Description of the task:
Scan the entries for the word "with". Every line that has it should be copied.

[Collected data entries]
Start of Block

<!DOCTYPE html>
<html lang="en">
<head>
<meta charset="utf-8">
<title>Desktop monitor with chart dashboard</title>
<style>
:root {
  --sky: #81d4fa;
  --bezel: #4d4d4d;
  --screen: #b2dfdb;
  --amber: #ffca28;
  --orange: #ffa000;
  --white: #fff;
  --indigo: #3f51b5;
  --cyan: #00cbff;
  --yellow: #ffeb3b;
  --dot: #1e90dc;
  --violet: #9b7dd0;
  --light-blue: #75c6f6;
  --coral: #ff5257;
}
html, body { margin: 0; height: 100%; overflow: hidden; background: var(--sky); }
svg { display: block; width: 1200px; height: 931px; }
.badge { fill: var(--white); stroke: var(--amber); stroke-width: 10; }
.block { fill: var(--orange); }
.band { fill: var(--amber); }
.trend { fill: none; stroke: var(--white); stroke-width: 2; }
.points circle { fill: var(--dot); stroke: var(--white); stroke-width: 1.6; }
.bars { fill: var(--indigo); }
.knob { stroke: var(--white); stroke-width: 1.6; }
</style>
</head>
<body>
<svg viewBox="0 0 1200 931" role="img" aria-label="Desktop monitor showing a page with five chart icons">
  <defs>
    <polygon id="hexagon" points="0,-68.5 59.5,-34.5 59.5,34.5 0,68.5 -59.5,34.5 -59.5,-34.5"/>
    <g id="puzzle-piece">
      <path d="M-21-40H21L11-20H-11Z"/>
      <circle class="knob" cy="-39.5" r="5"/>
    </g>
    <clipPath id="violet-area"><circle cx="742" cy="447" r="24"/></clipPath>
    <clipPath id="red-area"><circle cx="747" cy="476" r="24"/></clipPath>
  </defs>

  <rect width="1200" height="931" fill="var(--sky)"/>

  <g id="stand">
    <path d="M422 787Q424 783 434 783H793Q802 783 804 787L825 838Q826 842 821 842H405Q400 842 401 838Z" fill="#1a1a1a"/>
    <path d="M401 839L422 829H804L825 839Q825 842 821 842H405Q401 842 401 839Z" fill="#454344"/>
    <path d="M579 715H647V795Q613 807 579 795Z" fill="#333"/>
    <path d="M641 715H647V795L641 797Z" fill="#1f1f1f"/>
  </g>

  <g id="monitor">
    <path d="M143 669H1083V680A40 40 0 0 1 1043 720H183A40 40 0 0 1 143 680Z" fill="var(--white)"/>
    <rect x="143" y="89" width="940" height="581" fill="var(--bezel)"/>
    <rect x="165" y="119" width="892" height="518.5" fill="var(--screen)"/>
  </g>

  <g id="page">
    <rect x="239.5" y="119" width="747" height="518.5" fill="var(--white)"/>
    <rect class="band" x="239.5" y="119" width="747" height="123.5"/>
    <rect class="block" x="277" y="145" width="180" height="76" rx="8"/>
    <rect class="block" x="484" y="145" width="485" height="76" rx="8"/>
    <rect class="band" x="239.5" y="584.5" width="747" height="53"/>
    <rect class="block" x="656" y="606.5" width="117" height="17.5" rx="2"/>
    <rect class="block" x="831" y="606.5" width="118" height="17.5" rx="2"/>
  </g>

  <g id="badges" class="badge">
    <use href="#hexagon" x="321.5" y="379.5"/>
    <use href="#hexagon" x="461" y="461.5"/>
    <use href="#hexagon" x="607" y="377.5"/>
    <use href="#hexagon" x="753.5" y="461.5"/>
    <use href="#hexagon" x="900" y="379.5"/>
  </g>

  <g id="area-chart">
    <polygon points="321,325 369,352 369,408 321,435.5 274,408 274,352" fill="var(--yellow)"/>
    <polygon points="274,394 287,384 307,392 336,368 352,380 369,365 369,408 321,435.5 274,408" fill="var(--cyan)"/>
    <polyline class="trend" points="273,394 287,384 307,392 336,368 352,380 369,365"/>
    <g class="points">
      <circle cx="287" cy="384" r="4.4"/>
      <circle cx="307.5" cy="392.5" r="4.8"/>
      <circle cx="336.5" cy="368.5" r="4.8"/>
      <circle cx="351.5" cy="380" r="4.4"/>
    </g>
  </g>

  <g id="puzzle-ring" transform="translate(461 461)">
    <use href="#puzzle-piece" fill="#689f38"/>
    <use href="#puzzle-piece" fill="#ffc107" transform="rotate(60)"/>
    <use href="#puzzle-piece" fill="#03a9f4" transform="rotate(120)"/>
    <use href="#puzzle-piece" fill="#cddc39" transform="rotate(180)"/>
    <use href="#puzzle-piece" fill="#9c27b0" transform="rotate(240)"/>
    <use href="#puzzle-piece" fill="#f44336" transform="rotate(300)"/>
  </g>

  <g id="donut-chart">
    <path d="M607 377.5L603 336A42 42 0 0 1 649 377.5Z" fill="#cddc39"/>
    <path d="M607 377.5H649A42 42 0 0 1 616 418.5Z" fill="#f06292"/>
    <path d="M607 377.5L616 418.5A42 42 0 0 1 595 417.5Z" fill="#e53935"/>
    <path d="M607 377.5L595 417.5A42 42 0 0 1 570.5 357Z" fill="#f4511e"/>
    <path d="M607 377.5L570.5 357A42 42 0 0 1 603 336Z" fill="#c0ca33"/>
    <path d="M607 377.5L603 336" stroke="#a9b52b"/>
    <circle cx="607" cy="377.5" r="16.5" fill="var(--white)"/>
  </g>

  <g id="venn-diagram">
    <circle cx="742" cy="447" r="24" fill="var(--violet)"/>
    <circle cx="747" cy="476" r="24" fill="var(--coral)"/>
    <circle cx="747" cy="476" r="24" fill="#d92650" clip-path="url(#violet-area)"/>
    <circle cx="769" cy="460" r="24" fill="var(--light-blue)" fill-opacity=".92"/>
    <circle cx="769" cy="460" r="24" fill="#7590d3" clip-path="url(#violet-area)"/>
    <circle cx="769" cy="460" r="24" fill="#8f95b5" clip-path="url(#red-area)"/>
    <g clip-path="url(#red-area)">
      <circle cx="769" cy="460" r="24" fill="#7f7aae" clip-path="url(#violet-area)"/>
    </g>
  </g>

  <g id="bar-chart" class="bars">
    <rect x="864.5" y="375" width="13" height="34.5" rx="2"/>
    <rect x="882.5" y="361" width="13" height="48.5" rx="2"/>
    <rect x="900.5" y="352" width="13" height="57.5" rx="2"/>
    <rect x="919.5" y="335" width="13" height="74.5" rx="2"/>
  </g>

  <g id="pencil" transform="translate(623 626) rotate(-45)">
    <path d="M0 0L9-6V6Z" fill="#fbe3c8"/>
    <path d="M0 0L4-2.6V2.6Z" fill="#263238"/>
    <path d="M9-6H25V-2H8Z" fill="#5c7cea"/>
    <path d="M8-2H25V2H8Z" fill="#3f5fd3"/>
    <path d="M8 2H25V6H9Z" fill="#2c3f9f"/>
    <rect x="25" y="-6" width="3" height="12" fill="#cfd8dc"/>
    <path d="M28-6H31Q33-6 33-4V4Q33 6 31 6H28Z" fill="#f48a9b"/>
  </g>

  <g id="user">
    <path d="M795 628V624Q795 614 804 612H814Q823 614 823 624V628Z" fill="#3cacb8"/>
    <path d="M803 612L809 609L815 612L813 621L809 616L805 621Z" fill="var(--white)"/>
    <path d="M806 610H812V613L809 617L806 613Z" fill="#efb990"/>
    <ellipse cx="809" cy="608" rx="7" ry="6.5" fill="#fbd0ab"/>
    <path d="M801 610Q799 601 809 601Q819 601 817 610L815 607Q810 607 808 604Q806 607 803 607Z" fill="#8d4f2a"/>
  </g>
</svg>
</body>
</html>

End of Block
Start of Block

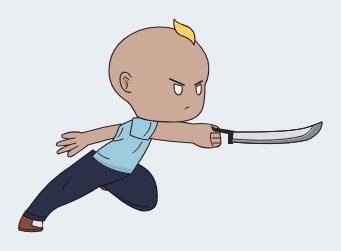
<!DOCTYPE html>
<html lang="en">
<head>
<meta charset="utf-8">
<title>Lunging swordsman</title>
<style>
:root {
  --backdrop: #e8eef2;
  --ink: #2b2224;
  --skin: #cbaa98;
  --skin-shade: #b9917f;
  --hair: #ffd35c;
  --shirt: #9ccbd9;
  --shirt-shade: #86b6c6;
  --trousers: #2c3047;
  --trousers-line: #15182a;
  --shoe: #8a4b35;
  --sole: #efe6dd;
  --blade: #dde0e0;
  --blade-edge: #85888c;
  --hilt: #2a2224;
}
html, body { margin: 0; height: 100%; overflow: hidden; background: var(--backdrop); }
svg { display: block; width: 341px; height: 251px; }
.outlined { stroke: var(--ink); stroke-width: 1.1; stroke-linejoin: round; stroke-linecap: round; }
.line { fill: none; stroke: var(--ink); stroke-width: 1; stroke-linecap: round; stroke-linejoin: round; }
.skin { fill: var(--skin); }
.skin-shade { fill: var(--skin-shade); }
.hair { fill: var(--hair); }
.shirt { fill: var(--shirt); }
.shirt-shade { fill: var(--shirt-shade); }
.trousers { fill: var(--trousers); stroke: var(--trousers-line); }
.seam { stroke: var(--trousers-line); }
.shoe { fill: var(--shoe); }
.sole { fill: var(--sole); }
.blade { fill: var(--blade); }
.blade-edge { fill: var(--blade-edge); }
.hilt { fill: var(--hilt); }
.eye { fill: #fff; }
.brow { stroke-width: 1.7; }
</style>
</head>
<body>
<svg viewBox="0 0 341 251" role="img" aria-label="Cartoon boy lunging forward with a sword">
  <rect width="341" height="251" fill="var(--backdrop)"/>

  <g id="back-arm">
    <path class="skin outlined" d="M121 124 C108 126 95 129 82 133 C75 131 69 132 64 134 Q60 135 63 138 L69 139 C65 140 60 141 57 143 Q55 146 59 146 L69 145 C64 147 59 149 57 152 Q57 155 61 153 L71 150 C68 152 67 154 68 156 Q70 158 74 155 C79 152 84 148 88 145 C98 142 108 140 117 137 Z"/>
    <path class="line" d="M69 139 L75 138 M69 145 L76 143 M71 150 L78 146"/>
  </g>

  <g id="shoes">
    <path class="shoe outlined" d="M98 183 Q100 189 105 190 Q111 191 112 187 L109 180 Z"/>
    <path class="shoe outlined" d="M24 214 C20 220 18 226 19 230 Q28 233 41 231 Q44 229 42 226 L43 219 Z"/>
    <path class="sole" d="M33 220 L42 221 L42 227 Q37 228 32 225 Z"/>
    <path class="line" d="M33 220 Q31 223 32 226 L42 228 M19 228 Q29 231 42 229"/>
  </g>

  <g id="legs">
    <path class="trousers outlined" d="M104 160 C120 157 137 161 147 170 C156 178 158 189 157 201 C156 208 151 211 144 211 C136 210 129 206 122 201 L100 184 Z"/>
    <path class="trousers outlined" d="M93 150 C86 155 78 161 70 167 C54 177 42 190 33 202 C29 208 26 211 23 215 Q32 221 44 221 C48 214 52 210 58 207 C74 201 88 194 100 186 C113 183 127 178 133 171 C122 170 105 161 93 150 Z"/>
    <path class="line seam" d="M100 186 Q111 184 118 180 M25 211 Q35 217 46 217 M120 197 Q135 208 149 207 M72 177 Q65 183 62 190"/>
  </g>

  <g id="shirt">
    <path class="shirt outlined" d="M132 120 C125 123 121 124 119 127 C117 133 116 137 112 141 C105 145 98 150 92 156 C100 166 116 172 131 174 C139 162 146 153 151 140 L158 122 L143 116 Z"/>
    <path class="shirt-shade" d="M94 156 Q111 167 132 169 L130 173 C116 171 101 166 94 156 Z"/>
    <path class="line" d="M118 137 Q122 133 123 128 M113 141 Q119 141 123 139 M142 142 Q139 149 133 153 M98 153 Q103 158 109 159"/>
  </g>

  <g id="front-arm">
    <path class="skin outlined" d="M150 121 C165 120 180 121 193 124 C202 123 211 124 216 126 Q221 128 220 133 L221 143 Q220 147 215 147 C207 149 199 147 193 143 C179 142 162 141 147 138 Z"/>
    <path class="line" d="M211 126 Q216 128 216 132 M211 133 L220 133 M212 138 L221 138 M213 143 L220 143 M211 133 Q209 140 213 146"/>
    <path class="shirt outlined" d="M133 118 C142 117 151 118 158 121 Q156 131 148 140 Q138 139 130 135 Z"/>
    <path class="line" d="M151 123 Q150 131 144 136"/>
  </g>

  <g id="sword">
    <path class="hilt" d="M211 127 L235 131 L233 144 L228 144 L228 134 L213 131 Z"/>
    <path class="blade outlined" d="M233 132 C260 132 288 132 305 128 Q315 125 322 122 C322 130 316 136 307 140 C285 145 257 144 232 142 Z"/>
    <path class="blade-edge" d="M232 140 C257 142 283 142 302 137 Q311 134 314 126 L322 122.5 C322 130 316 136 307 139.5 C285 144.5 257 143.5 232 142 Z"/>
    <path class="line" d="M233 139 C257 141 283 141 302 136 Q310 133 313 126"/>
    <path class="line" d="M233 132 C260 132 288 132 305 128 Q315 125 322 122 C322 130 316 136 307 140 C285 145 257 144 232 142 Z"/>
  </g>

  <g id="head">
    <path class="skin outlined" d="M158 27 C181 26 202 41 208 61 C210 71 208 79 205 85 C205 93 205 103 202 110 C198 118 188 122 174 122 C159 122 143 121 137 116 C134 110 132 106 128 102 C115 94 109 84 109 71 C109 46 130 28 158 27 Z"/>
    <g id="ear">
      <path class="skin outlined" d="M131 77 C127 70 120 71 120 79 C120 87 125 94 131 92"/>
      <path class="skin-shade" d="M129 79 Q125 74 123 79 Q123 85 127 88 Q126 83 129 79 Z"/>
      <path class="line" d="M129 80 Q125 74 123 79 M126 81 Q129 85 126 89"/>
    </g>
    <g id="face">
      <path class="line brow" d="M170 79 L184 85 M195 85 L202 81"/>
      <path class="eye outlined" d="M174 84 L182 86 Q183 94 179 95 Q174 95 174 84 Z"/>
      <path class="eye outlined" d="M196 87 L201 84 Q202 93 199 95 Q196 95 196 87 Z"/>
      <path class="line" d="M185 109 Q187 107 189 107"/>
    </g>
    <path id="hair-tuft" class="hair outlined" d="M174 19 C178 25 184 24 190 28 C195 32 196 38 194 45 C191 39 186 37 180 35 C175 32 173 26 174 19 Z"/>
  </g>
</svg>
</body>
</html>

End of Block
Start of Block

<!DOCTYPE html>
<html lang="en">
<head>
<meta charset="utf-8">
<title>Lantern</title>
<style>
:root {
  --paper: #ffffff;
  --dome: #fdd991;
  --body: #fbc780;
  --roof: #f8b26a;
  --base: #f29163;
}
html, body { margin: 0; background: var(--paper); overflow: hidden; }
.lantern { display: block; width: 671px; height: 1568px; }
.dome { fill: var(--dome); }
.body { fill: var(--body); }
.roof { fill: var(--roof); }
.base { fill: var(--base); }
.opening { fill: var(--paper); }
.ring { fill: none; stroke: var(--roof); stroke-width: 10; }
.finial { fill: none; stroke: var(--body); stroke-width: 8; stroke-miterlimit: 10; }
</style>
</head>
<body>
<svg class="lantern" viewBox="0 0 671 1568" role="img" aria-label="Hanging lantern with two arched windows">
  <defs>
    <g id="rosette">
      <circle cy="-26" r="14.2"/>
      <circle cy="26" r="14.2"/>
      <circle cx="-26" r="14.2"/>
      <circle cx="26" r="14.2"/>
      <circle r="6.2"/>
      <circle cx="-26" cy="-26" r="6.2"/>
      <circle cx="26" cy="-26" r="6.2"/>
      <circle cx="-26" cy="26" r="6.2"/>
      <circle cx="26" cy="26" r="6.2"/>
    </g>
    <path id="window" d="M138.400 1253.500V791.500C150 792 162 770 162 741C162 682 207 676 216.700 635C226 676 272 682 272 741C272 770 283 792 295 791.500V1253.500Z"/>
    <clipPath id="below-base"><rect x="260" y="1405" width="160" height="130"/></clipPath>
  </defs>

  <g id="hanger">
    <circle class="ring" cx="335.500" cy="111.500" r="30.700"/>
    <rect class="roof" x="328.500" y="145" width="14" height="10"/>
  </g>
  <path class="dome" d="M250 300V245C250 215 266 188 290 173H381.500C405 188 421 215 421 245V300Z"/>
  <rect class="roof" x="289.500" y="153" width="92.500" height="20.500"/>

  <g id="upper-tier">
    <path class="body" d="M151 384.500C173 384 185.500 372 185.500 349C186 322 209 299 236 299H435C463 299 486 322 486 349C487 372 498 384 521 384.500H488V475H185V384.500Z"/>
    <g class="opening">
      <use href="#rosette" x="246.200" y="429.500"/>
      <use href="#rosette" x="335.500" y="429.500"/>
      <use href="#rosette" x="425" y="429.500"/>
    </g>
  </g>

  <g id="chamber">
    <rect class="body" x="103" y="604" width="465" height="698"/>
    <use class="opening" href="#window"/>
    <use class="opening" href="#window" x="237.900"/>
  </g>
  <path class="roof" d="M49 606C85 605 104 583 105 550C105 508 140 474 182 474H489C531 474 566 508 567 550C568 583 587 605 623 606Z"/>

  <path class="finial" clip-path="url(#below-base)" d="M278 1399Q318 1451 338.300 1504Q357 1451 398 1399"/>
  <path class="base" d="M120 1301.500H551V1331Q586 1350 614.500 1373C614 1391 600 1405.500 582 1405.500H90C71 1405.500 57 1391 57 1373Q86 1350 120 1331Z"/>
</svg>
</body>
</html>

End of Block

Result:
<title>Desktop monitor with chart dashboard</title>
<svg viewBox="0 0 1200 931" role="img" aria-label="Desktop monitor showing a page with five chart icons">
<svg viewBox="0 0 341 251" role="img" aria-label="Cartoon boy lunging forward with a sword">
<svg class="lantern" viewBox="0 0 671 1568" role="img" aria-label="Hanging lantern with two arched windows">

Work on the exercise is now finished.